### Directions
Lines containing the word "align" are the ones to copy from the records below.

Stored data entries:

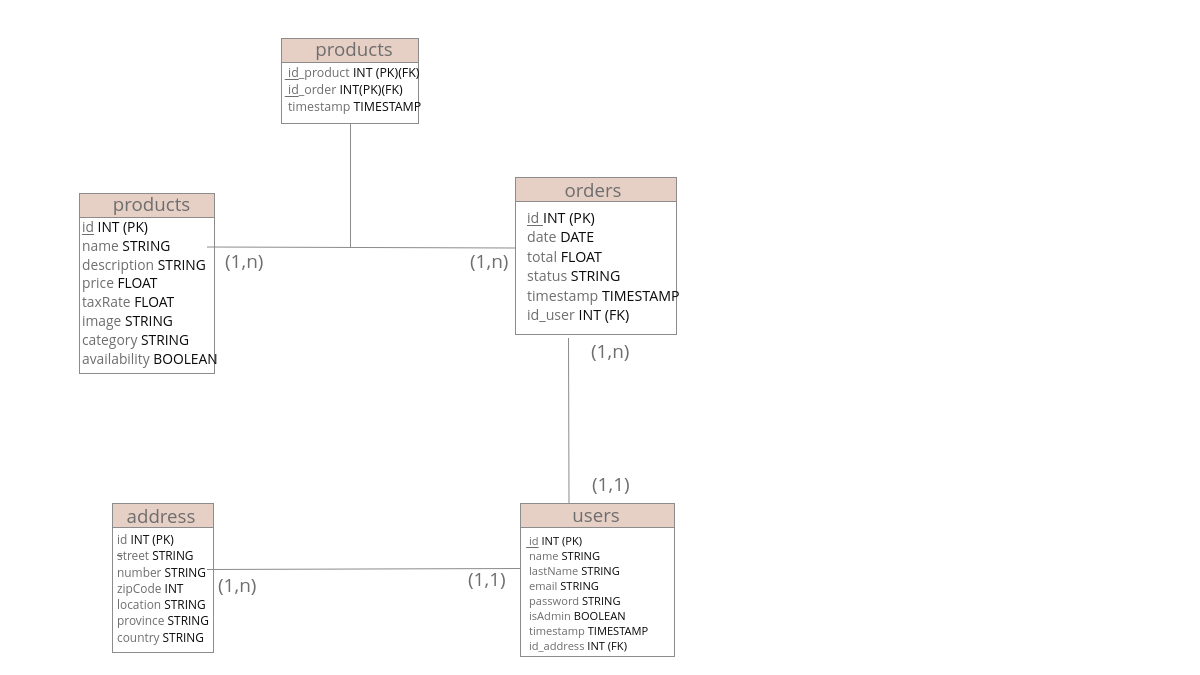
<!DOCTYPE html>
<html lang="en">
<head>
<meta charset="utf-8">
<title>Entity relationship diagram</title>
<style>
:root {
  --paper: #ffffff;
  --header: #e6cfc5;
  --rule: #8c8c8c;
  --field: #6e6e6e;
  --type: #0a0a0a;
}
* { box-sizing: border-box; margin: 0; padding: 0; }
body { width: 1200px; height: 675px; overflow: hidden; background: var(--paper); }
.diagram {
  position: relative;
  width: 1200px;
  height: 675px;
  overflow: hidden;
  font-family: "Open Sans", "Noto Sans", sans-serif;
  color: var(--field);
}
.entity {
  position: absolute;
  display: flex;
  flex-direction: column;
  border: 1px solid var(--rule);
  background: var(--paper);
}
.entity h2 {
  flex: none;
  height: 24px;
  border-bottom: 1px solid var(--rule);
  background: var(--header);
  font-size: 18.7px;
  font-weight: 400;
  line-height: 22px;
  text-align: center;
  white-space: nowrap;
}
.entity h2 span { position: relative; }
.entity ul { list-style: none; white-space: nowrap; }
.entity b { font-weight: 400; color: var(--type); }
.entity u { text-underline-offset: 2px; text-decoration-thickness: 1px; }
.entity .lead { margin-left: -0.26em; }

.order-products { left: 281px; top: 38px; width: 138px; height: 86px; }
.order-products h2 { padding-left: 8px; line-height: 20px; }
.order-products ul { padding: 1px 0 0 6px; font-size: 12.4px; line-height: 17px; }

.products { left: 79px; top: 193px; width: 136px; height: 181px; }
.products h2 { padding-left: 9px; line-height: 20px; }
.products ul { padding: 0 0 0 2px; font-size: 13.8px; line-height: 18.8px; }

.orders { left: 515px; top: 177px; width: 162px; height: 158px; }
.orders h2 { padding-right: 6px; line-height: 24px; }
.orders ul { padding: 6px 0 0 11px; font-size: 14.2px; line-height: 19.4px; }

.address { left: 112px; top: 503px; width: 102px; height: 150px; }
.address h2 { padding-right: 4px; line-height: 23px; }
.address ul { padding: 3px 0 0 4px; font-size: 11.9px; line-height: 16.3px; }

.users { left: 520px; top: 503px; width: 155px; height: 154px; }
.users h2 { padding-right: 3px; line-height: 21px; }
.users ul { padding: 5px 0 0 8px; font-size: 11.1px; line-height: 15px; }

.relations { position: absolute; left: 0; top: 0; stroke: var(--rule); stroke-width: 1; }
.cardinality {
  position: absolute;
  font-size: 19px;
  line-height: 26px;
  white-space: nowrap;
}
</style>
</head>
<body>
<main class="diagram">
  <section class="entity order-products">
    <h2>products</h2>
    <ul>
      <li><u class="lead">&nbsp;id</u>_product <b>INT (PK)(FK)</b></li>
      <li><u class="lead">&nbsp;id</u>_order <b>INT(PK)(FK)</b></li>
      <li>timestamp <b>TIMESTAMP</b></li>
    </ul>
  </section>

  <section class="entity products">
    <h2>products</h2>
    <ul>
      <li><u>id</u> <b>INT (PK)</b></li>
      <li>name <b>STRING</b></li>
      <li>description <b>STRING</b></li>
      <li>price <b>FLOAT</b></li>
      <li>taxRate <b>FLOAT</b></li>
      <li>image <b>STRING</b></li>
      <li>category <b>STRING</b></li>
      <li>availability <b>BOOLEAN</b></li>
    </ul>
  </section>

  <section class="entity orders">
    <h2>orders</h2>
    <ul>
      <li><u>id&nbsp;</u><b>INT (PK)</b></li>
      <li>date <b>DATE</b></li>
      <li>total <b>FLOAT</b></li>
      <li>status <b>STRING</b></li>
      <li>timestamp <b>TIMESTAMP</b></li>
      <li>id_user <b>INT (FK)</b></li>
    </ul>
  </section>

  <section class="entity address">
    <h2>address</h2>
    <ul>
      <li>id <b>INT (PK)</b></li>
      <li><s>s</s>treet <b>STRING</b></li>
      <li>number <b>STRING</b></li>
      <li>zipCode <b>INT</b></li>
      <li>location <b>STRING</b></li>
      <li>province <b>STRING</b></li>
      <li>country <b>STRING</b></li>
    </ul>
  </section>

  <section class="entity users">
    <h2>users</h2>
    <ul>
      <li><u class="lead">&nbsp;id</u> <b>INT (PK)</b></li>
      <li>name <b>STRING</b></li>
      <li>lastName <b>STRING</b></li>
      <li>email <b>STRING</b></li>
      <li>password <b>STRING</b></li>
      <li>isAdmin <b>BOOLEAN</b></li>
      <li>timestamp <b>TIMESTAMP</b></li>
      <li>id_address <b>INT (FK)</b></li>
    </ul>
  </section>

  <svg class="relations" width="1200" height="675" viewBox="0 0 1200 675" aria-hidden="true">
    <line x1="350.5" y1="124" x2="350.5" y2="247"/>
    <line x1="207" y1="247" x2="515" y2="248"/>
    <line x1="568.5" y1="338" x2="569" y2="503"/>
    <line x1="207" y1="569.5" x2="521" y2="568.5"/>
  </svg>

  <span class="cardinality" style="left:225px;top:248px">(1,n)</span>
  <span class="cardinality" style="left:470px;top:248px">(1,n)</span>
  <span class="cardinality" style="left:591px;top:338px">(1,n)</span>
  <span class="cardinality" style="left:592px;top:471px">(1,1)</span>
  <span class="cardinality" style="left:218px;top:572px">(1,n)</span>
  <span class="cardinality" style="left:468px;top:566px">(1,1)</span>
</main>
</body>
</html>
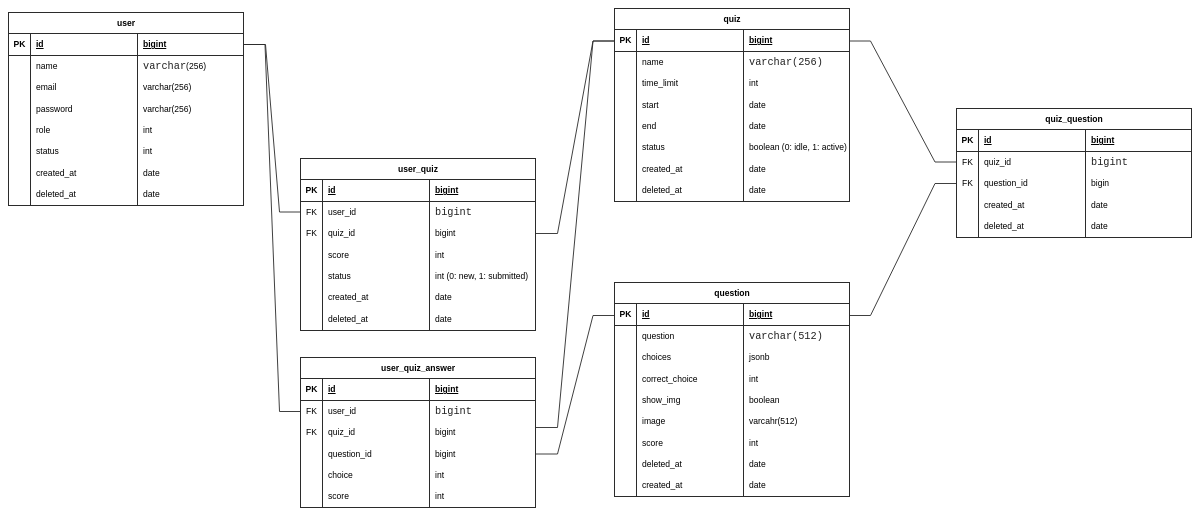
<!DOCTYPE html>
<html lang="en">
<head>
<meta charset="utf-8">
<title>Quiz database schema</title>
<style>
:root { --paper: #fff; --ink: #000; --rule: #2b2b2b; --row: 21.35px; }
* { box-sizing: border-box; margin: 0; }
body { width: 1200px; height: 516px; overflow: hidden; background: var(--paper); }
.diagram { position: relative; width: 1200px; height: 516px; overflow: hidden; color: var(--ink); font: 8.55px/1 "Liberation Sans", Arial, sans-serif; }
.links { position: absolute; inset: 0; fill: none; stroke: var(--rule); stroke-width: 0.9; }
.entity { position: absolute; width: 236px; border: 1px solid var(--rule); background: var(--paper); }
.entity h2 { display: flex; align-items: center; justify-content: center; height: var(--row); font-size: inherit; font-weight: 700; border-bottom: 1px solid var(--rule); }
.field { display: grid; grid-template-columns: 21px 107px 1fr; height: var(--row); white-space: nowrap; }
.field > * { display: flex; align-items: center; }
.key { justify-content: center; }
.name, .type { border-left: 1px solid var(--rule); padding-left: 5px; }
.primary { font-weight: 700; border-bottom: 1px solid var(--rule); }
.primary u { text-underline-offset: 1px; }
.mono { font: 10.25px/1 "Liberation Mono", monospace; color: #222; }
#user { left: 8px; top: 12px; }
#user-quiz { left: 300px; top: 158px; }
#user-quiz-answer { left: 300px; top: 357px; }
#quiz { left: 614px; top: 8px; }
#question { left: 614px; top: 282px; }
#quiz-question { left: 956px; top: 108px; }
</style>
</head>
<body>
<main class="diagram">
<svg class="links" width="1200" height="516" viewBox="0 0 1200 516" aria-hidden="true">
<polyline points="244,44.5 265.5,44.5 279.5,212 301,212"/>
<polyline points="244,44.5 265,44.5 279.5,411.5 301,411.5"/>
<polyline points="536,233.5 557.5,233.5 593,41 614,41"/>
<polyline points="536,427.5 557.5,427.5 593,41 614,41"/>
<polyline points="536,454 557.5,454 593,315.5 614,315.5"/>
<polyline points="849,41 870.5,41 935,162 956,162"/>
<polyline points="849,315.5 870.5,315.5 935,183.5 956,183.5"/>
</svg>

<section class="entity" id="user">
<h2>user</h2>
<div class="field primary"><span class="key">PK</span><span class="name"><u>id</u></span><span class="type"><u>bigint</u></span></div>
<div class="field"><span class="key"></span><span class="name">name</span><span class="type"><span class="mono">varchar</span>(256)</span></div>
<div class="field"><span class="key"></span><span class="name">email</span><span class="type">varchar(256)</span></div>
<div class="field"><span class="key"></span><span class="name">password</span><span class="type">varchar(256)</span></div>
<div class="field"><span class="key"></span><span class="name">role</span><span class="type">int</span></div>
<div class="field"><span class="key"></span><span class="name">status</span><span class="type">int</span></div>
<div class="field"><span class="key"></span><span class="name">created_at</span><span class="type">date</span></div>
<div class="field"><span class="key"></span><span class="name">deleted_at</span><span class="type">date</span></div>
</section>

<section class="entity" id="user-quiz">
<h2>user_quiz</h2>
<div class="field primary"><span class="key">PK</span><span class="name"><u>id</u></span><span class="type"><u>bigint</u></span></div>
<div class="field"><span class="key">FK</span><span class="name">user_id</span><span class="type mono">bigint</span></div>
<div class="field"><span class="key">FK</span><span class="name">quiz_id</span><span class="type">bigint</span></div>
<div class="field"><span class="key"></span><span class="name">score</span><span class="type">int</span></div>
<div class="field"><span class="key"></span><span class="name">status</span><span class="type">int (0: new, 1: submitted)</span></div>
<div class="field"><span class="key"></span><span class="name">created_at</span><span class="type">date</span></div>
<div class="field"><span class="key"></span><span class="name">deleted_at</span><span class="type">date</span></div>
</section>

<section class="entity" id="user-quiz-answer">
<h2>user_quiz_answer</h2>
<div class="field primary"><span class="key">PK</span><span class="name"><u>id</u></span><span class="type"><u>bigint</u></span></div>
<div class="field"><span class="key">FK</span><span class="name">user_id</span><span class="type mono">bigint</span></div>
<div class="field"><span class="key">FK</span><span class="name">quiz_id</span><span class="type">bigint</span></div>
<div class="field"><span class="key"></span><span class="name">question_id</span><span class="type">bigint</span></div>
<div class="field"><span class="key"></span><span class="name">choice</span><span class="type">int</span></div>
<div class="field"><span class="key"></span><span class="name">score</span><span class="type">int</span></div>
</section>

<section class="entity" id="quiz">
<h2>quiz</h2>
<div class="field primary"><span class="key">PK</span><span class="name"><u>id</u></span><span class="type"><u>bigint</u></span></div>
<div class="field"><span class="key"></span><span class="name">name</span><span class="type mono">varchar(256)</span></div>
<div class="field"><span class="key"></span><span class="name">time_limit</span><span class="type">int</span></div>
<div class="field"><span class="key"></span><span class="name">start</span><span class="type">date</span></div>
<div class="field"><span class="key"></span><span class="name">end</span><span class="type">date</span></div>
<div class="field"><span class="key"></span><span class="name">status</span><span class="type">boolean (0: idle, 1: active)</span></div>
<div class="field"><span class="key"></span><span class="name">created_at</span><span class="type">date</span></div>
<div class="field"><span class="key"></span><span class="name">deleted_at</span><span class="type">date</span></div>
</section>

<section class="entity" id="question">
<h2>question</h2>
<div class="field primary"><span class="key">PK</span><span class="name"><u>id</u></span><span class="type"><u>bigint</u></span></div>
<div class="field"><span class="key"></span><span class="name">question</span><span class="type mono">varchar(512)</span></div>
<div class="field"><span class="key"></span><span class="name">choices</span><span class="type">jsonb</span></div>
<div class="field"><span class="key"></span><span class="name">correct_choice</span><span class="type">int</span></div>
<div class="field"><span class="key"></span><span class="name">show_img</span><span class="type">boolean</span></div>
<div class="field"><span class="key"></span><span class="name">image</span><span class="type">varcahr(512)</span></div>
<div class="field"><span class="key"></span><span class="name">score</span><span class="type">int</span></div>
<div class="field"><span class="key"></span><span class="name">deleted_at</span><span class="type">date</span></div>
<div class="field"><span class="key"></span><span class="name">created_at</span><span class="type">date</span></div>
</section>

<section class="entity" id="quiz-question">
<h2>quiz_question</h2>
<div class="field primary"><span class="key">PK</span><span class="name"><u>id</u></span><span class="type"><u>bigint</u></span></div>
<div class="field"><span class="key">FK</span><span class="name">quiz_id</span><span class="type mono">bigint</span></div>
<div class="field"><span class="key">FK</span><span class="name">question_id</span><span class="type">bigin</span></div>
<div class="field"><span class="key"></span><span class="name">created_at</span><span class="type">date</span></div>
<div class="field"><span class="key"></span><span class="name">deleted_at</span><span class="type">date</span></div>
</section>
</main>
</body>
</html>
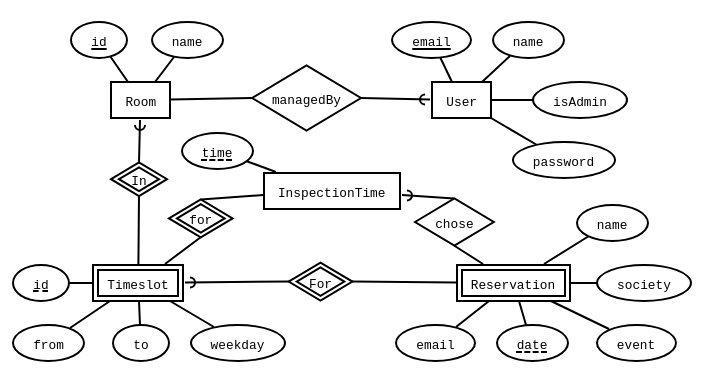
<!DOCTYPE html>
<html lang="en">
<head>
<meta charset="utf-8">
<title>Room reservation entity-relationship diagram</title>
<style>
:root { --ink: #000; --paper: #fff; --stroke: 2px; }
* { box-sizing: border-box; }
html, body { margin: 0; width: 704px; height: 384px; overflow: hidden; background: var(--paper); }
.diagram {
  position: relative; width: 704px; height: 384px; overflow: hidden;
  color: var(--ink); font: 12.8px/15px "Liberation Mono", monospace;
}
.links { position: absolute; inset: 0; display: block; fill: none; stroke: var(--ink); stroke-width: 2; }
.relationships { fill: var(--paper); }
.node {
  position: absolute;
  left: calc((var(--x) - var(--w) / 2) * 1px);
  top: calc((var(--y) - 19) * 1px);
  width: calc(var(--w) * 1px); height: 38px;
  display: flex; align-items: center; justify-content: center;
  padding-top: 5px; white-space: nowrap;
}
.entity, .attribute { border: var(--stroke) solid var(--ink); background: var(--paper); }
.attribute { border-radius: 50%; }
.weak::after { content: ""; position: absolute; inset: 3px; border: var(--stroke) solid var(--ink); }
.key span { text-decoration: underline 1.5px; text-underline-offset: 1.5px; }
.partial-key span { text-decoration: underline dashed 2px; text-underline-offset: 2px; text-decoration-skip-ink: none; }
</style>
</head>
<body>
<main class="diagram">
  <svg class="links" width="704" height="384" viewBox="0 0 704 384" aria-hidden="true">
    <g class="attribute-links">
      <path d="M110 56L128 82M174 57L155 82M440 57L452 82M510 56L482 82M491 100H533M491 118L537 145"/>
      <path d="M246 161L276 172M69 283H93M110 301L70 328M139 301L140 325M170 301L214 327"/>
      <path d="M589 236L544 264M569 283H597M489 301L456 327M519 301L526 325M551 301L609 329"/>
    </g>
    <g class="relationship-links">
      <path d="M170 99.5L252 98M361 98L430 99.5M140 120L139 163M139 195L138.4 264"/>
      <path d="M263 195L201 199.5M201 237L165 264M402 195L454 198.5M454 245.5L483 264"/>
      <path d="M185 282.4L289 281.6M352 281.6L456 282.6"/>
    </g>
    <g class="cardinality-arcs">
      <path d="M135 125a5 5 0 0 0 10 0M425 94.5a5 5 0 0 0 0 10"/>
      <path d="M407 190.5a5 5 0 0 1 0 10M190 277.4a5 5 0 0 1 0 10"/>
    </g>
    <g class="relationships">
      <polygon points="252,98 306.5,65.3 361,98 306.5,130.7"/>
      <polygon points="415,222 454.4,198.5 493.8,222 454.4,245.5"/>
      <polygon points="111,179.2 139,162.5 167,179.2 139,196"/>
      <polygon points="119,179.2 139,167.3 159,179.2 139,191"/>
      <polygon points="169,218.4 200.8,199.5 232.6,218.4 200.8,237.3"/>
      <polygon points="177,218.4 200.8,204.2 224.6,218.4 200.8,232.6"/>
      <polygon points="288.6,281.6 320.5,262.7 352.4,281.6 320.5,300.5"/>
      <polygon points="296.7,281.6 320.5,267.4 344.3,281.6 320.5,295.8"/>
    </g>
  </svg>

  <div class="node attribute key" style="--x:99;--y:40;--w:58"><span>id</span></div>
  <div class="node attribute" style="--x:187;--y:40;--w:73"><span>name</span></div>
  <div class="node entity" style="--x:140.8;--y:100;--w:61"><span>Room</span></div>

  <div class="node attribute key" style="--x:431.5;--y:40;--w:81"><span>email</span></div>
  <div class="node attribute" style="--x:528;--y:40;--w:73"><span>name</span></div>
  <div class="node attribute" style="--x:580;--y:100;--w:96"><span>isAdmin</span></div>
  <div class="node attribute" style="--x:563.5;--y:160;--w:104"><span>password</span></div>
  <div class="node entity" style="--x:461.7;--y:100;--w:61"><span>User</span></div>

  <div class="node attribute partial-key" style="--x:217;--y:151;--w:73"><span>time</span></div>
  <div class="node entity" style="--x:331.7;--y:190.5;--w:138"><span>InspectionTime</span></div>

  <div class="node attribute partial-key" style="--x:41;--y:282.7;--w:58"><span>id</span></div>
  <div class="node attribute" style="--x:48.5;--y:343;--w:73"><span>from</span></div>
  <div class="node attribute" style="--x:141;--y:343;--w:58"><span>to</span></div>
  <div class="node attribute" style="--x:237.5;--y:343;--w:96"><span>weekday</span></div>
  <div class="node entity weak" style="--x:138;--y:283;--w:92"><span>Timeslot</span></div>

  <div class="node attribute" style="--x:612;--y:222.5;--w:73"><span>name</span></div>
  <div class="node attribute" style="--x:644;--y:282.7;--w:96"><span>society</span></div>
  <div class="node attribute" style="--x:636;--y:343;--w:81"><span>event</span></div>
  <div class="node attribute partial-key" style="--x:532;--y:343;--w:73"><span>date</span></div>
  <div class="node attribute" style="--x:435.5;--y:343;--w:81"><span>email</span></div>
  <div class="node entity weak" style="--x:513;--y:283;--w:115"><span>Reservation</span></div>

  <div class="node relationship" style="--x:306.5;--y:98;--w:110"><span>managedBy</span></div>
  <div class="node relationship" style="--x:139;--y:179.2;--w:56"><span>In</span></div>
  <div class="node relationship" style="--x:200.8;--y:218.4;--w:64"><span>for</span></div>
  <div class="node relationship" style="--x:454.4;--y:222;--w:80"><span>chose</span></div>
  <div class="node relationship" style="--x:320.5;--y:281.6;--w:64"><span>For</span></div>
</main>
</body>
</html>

### Reply to the exercise
  text-align: center;
.entity h2 { display: flex; align-items: center; justify-content: center; height: var(--row); font-size: inherit; font-weight: 700; border-bottom: 1px solid var(--rule); }
.field > * { display: flex; align-items: center; }
  display: flex; align-items: center; justify-content: center;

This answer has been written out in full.